**WORK TO BE COMPLETED:**
If a line in the data holds "wide", copy that line out in full.

**DATASET RECORDS:**
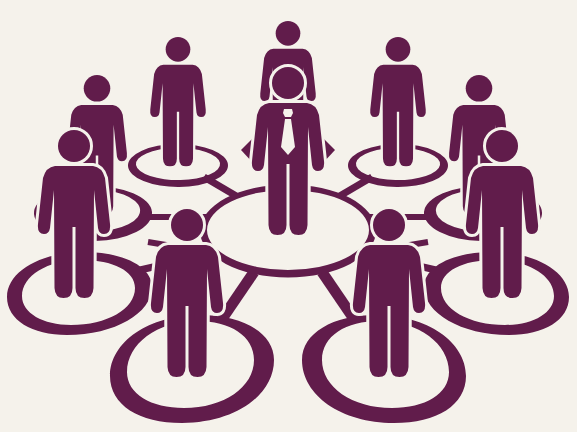
<!DOCTYPE html>
<html lang="en">
<head>
<meta charset="utf-8">
<title>Team network</title>
<style>
:root { --plum: #611c4b; --cream: #f5f2eb; }
html, body { margin: 0; height: 100%; overflow: hidden; background: var(--cream); }
.network { display: block; width: 577px; height: 432px; background: var(--cream); }
.person { fill: var(--plum); stroke: var(--cream); stroke-width: 6; stroke-linejoin: round; paint-order: stroke; }
.ring { fill: var(--plum); fill-rule: evenodd; }
.links { stroke: var(--plum); stroke-width: 7; }
.links .wide { stroke-width: 11; }
.tie { fill: var(--cream); }
</style>
</head>
<body>
<svg class="network" viewBox="0 0 577 432" role="img" aria-label="Ten people on rings linked to a leader in the centre">
  <defs>
    <g id="person">
      <path d="M-19 36H19Q28 37 31 48L36 94Q37 104 30 104Q25 104 24 98L20 60L19.5 158Q19 168 10.5 168Q1.5 168 1.5 158V97H-1.5V158Q-1.5 168 -10.5 168Q-19 168 -19.5 158L-20 60L-24 98Q-25 104 -30 104Q-37 104 -36 94L-31 48Q-28 37 -19 36Z"/>
      <circle cy="16" r="16"/>
    </g>

    <g id="back-side">
      <g class="links">
        <path d="M204 177L238 197"/>
        <path d="M147 217H206" stroke-width="6"/>
        <path d="M140 270L218 252"/>
        <path d="M148 242L172 246" stroke-width="6"/>
        <path class="wide" d="M254 272L222 319"/>
      </g>
      <path class="ring" d="M128 166A50 21.500 0 0 1 228 165A50 21.500 0 0 1 128 166ZM136 165A42 16 0 0 0 220 163A42 16 0 0 0 136 165Z"/>
      <path class="ring" d="M34 214A59 27 0 0 1 152 212A59 28 0 0 1 34 214ZM44 212A48 21 0 0 0 140 209A48 21 0 0 0 44 212Z"/>
      <path class="ring" d="M241 150L254 137V164Z"/>
    </g>

    <g id="back-people" class="person">
      <use href="#person" transform="translate(178 37) scale(.77)"/>
      <use href="#person" transform="translate(97 75) scale(.83)"/>
    </g>

    <g id="front-side">
      <path class="ring" d="M7 297C7 271 42 252 84 252C124 252 152 267 152 287C152 313 115 335 67 335C32 335 7 320 7 297ZM22 296C22 313 43 325 71 325C107 325 135 309 135 288C135 271 113 260 82 260C47 260 22 276 22 296Z"/>
      <path class="ring" d="M110 376C110 342 149 315 200 315C243 315 274 333 274 360C274 395 235 423 182 423C139 423 110 405 110 376ZM127 372C127 394 151 408 184 408C224 408 254 387 254 360C254 336 230 321 197 321C157 321 127 344 127 372Z"/>
      <g class="person">
        <use href="#person" transform="translate(74 130)"/>
        <use href="#person" transform="translate(187 209)"/>
      </g>
    </g>
  </defs>

  <use href="#back-side"/>
  <use href="#back-side" transform="translate(576 0) scale(-1 1)"/>
  <g class="person">
    <use href="#person" transform="translate(288 21) scale(.77)"/>
  </g>
  <use href="#back-people"/>
  <use href="#back-people" transform="translate(576 0) scale(-1 1)"/>

  <g id="leader">
    <ellipse cx="288" cy="231" rx="84" ry="43" fill="var(--cream)"/>
    <path class="ring" d="M200 231A88 46.500 0 0 1 376 231A88 46.500 0 0 1 200 231ZM207 230A81 40 0 0 0 369 230A81 40 0 0 0 207 230Z"/>
    <g class="person">
      <use href="#person" transform="translate(288 67)"/>
    </g>
    <path class="tie" d="M284 109H292L293 113L291 117H285L283 113ZM285 119H291L295 147L288 155L281 147Z"/>
  </g>

  <use href="#front-side"/>
  <use href="#front-side" transform="translate(576 0) scale(-1 1)"/>
</svg>
</body>
</html>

**WRITTEN SOLUTION:**
.links .wide { stroke-width: 11; }
        <path class="wide" d="M254 272L222 319"/>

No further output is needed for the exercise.